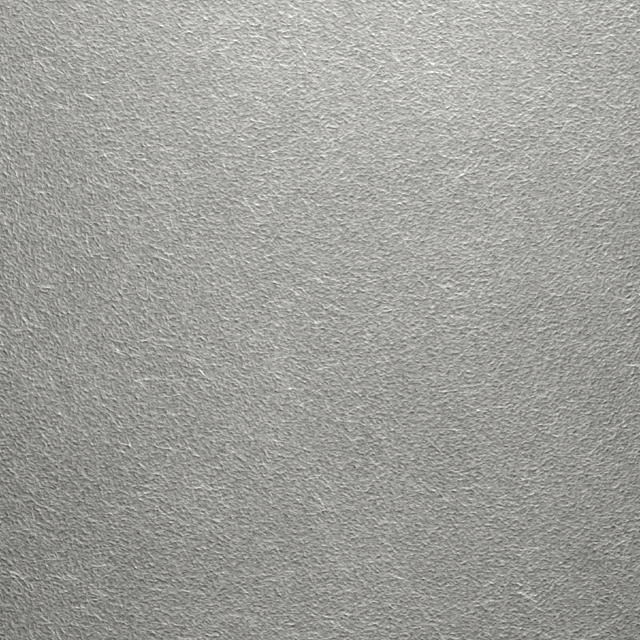
This texture is drawn by a WebGL 2 fragment shader. Its source:

```glsl
#version 300 es
precision highp float;

#define GRAIN_CELLS 168.0
#define GRAIN_LAYERS 3
#define GRAIN_RELIEF 0.077
#define STRAND_CELLS 78.0
#define STRAND_RELIEF 0.088
#define HAIR_CELLS 40.0
#define HAIR_RELIEF 0.085
#define FIBRE_WIDTH 0.00125
#define ANGLE_SPREAD 0.95
#define SPECKLE 0.13
#define MOTTLE 0.015

uniform vec2 u_resolution;
out vec4 fragColor;

vec4 hash4(vec2 p) {
    vec4 q = fract(p.xyxy * vec4(0.1031, 0.1030, 0.0973, 0.1099));
    q += dot(q, q.wzxy + 33.33);
    return fract((q.xxyz + q.yzzw) * q.zywx);
}

float valueNoise(vec2 p) {
    vec2 cell = floor(p);
    vec2 f = fract(p);
    f = f * f * (3.0 - 2.0 * f);
    float low = mix(hash4(cell).x, hash4(cell + vec2(1, 0)).x, f.x);
    float high = mix(hash4(cell + vec2(0, 1)).x, hash4(cell + vec2(1, 1)).x, f.x);
    return mix(low, high, f.y);
}

// Soft blotches from warped, layered sines, about -1 to 1
float mottle(vec2 p) {
    float sum = 0.0;
    float weight = 0.5;
    for (int i = 0; i < 4; i++) {
        p = mat2(0.8, 0.6, -0.6, 0.8) * p * 1.7 + 1.3;
        p += 0.7 * sin(p.yx * 0.8);
        sum += weight * sin(p.x) * sin(p.y);
        weight *= 0.85;
    }
    return sum;
}

// Fibres slope down on the left and rise gently on the right
float flowAngle(vec2 p) {
    return mix(-0.68, 0.32, p.x) + 0.14 * sin(p.y * 7.0 + p.x * 5.0);
}

// One curved fibre per cell, lit from above: bright upper side, dark lower side
float fibres(vec2 p, float cells, float seed, float body) {
    vec2 home = floor(p * cells);
    float halfLength = 0.92 / cells;
    float sum = 0.0;
    for (int j = -1; j <= 1; j++) {
        for (int i = -1; i <= 1; i++) {
            vec2 cell = home + vec2(i, j);
            vec4 rnd = hash4(cell + seed);
            vec4 shape = hash4(cell + seed + 71.7);
            vec2 centre = (cell + rnd.xy) / cells;
            float angle = flowAngle(centre) + (rnd.z + shape.x - 1.0) * ANGLE_SPREAD;
            vec2 along = vec2(cos(angle), sin(angle));
            vec2 offset = p - centre;
            float x = dot(offset, along) / halfLength;
            float y = dot(offset, vec2(-along.y, along.x));
            y -= (shape.y - 0.5) * 0.5 * halfLength * x * x;
            float t = y / (FIBRE_WIDTH * mix(0.8, 1.15, shape.z));
            float taper = 1.0 - smoothstep(0.4, 1.0, abs(x));
            float strength = mix(0.3, 1.0, rnd.w);
            sum += strength * taper * 1.5 * (t + body) * exp(-0.5 * t * t);
        }
    }
    return sum;
}

// Broad light: bright at the top, falling off to the sides and below
float sheen(vec2 p) {
    float side = 2.0 * p.x - 1.1;
    vec2 glow = (p - vec2(0.62, 0.92)) / vec2(0.35, 0.22);
    return mix(0.535, 0.675, p.y) + 0.06 * (0.35 - side * side)
        + 0.035 * exp(-dot(glow, glow));
}

void main() {
    vec2 p = gl_FragCoord.xy / u_resolution.y;
    float blotch = mottle(p * 6.0);
    float tone = sheen(gl_FragCoord.xy / u_resolution) + MOTTLE * blotch;

    // Dense short grain
    for (int i = 0; i < GRAIN_LAYERS; i++) {
        float layer = float(i);
        vec2 shift = vec2(0.37, 0.61) * layer / GRAIN_CELLS;
        tone += GRAIN_RELIEF * fibres(p + shift, GRAIN_CELLS, 17.3 + 151.0 * layer, 0.0);
    }
    tone += SPECKLE * (valueNoise(p * 300.0) - 0.5);

    // Longer strands and faint hairs, gathered in drifts
    float drift = clamp(0.75 + 0.45 * mottle(p * 11.0 + 4.0), 0.25, 1.2);
    tone += STRAND_RELIEF * drift * fibres(p, STRAND_CELLS, 503.1, 0.35);
    tone += HAIR_RELIEF * drift * fibres(p, HAIR_CELLS, 811.9, 0.7);

    // Slightly warm grey
    vec3 colour = vec3(tone, tone - 0.002, tone - 0.02);
    fragColor = vec4(clamp(colour, 0.0, 1.0), 1.0);
}
```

-----

Task to carry out - Reproduce the material exactly; keep pictures out.

Expected answer -
This texture is drawn by a WebGL 2 fragment shader. Its source:

```glsl
#version 300 es
precision highp float;

#define GRAIN_CELLS 168.0
#define GRAIN_LAYERS 3
#define GRAIN_RELIEF 0.077
#define STRAND_CELLS 78.0
#define STRAND_RELIEF 0.088
#define HAIR_CELLS 40.0
#define HAIR_RELIEF 0.085
#define FIBRE_WIDTH 0.00125
#define ANGLE_SPREAD 0.95
#define SPECKLE 0.13
#define MOTTLE 0.015

uniform vec2 u_resolution;
out vec4 fragColor;

vec4 hash4(vec2 p) {
    vec4 q = fract(p.xyxy * vec4(0.1031, 0.1030, 0.0973, 0.1099));
    q += dot(q, q.wzxy + 33.33);
    return fract((q.xxyz + q.yzzw) * q.zywx);
}

float valueNoise(vec2 p) {
    vec2 cell = floor(p);
    vec2 f = fract(p);
    f = f * f * (3.0 - 2.0 * f);
    float low = mix(hash4(cell).x, hash4(cell + vec2(1, 0)).x, f.x);
    float high = mix(hash4(cell + vec2(0, 1)).x, hash4(cell + vec2(1, 1)).x, f.x);
    return mix(low, high, f.y);
}

// Soft blotches from warped, layered sines, about -1 to 1
float mottle(vec2 p) {
    float sum = 0.0;
    float weight = 0.5;
    for (int i = 0; i < 4; i++) {
        p = mat2(0.8, 0.6, -0.6, 0.8) * p * 1.7 + 1.3;
        p += 0.7 * sin(p.yx * 0.8);
        sum += weight * sin(p.x) * sin(p.y);
        weight *= 0.85;
    }
    return sum;
}

// Fibres slope down on the left and rise gently on the right
float flowAngle(vec2 p) {
    return mix(-0.68, 0.32, p.x) + 0.14 * sin(p.y * 7.0 + p.x * 5.0);
}

// One curved fibre per cell, lit from above: bright upper side, dark lower side
float fibres(vec2 p, float cells, float seed, float body) {
    vec2 home = floor(p * cells);
    float halfLength = 0.92 / cells;
    float sum = 0.0;
    for (int j = -1; j <= 1; j++) {
        for (int i = -1; i <= 1; i++) {
            vec2 cell = home + vec2(i, j);
            vec4 rnd = hash4(cell + seed);
            vec4 shape = hash4(cell + seed + 71.7);
            vec2 centre = (cell + rnd.xy) / cells;
            float angle = flowAngle(centre) + (rnd.z + shape.x - 1.0) * ANGLE_SPREAD;
            vec2 along = vec2(cos(angle), sin(angle));
            vec2 offset = p - centre;
            float x = dot(offset, along) / halfLength;
            float y = dot(offset, vec2(-along.y, along.x));
            y -= (shape.y - 0.5) * 0.5 * halfLength * x * x;
            float t = y / (FIBRE_WIDTH * mix(0.8, 1.15, shape.z));
            float taper = 1.0 - smoothstep(0.4, 1.0, abs(x));
            float strength = mix(0.3, 1.0, rnd.w);
            sum += strength * taper * 1.5 * (t + body) * exp(-0.5 * t * t);
        }
    }
    return sum;
}

// Broad light: bright at the top, falling off to the sides and below
float sheen(vec2 p) {
    float side = 2.0 * p.x - 1.1;
    vec2 glow = (p - vec2(0.62, 0.92)) / vec2(0.35, 0.22);
    return mix(0.535, 0.675, p.y) + 0.06 * (0.35 - side * side)
        + 0.035 * exp(-dot(glow, glow));
}

void main() {
    vec2 p = gl_FragCoord.xy / u_resolution.y;
    float blotch = mottle(p * 6.0);
    float tone = sheen(gl_FragCoord.xy / u_resolution) + MOTTLE * blotch;

    // Dense short grain
    for (int i = 0; i < GRAIN_LAYERS; i++) {
        float layer = float(i);
        vec2 shift = vec2(0.37, 0.61) * layer / GRAIN_CELLS;
        tone += GRAIN_RELIEF * fibres(p + shift, GRAIN_CELLS, 17.3 + 151.0 * layer, 0.0);
    }
    tone += SPECKLE * (valueNoise(p * 300.0) - 0.5);

    // Longer strands and faint hairs, gathered in drifts
    float drift = clamp(0.75 + 0.45 * mottle(p * 11.0 + 4.0), 0.25, 1.2);
    tone += STRAND_RELIEF * drift * fibres(p, STRAND_CELLS, 503.1, 0.35);
    tone += HAIR_RELIEF * drift * fibres(p, HAIR_CELLS, 811.9, 0.7);

    // Slightly warm grey
    vec3 colour = vec3(tone, tone - 0.002, tone - 0.02);
    fragColor = vec4(clamp(colour, 0.0, 1.0), 1.0);
}
```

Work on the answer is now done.